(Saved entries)
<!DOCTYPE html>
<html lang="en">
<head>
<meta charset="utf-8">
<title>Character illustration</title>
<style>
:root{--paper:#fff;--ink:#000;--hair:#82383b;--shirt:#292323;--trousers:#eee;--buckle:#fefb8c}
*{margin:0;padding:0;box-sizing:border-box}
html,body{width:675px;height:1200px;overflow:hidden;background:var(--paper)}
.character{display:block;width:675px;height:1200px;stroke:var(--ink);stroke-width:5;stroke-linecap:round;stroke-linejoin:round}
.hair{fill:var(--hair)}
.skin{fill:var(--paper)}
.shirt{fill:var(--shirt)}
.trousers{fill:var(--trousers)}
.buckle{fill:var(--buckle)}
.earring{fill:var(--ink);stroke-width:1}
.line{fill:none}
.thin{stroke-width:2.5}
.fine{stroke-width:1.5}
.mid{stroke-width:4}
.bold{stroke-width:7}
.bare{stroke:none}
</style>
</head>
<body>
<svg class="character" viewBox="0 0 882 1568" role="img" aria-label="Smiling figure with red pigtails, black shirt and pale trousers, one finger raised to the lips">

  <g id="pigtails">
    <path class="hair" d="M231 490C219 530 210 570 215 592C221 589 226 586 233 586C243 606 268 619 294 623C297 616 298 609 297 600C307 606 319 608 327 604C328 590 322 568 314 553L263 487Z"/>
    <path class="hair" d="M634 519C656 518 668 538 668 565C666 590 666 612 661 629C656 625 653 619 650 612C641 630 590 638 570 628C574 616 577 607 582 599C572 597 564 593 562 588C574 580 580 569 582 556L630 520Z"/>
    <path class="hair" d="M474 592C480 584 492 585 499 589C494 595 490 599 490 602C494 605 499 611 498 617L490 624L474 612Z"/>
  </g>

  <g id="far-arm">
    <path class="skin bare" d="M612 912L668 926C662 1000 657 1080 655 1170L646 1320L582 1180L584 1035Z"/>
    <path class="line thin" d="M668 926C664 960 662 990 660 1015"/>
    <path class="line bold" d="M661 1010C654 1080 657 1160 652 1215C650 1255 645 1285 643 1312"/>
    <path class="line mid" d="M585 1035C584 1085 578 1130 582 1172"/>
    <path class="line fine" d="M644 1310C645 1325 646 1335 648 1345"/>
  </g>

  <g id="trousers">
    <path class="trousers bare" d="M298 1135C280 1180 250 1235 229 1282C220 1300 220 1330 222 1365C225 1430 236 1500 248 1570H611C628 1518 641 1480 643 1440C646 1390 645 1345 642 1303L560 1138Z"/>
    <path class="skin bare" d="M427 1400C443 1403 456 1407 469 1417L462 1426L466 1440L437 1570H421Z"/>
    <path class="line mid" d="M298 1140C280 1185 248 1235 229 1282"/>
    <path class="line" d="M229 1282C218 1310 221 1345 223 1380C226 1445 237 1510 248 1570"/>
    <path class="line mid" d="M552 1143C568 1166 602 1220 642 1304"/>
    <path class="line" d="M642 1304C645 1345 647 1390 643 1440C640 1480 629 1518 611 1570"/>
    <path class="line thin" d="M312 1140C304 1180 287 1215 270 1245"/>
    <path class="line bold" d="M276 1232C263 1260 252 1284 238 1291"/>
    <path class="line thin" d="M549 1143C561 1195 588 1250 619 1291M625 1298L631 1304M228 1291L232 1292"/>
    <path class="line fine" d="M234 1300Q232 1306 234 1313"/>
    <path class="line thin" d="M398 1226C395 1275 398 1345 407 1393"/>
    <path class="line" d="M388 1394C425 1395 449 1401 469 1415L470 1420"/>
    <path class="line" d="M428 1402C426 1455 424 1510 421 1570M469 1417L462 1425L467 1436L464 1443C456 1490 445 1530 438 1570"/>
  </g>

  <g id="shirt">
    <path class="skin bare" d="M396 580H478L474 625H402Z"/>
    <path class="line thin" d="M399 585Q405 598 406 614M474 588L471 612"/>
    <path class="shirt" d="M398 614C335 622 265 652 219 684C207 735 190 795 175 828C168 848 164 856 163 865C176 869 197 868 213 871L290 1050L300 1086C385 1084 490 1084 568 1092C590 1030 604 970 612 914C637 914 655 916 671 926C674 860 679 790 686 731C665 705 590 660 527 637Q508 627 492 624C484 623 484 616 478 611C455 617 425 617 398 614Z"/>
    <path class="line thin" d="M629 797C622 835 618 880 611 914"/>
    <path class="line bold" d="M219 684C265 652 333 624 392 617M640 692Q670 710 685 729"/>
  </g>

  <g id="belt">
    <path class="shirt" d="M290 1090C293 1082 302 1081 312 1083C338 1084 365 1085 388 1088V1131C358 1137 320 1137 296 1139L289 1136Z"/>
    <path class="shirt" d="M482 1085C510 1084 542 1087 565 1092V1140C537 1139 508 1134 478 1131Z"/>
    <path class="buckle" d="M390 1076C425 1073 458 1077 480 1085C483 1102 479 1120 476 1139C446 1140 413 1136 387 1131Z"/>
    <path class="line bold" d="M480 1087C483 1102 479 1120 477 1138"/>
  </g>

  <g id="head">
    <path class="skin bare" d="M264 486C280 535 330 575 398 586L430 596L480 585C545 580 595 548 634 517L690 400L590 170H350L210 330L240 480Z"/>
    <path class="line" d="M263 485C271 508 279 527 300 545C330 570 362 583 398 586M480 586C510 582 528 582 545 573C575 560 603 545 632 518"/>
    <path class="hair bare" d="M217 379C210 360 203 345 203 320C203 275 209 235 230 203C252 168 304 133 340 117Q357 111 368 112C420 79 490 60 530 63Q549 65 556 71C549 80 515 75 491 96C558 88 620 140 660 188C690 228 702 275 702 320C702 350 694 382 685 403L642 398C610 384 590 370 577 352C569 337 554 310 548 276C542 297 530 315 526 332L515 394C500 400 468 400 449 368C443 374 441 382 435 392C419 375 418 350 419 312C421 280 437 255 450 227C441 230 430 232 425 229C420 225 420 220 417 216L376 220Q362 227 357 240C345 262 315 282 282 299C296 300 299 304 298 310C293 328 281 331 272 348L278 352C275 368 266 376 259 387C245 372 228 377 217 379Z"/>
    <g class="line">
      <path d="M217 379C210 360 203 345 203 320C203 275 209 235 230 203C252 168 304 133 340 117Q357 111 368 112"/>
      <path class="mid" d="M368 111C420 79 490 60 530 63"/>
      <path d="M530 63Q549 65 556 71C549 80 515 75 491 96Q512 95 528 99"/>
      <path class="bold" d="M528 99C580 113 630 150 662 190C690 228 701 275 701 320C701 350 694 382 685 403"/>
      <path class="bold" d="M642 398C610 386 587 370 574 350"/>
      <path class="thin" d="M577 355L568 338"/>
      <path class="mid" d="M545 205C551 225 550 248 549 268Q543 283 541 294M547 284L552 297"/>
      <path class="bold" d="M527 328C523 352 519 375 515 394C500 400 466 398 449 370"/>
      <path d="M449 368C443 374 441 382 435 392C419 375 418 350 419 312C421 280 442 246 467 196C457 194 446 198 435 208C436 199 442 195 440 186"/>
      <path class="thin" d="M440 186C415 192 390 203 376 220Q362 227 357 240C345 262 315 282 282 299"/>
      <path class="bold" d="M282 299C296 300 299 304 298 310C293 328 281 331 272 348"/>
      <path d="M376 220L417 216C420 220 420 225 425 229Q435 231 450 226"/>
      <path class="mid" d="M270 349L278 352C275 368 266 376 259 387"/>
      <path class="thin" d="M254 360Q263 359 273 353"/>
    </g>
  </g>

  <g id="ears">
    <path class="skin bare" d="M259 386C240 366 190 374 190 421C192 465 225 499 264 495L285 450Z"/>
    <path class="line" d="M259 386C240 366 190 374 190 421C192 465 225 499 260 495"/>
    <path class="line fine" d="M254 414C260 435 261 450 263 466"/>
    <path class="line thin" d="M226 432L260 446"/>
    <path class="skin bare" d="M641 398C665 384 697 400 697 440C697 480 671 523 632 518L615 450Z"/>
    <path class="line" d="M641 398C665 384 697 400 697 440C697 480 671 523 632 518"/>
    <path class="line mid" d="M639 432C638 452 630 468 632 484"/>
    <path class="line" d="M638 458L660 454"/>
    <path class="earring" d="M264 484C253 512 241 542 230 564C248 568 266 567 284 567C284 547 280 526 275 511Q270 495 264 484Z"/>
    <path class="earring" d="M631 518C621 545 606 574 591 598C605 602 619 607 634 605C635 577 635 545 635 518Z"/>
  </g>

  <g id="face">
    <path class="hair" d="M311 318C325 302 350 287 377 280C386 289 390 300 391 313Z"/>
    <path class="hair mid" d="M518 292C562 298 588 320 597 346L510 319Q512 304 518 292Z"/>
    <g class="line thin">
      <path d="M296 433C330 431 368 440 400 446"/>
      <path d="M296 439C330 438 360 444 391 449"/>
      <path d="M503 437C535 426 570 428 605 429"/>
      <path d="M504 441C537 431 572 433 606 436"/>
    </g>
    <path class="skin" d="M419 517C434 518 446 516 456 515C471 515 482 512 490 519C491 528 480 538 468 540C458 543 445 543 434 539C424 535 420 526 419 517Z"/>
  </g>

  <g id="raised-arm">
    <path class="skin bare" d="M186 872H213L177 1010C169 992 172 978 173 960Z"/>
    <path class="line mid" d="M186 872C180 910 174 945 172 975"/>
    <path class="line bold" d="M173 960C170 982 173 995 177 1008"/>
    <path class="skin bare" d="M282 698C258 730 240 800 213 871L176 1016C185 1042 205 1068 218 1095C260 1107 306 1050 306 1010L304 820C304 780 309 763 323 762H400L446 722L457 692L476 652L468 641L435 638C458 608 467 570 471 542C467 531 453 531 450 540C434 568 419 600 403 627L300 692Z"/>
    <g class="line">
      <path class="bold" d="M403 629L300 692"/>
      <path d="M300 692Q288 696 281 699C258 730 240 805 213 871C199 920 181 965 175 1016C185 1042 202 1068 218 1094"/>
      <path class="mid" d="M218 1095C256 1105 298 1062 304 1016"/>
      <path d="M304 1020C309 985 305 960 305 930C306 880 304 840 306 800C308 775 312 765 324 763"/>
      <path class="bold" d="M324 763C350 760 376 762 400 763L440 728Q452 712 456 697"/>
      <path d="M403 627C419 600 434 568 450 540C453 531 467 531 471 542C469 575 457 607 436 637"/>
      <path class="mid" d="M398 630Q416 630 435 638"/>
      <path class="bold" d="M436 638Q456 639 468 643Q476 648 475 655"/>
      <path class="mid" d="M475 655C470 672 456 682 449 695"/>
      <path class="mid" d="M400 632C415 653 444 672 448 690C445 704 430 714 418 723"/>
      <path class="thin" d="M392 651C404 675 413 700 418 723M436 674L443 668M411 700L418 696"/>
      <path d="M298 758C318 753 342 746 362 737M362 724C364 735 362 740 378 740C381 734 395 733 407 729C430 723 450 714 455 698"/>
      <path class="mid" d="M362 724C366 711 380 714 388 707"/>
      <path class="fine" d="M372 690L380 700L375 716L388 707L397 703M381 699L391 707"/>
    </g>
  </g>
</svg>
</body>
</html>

● Goal of the exercise: Tally the lines above that hold "html" and write the result as a lone number.

● Answer space: 4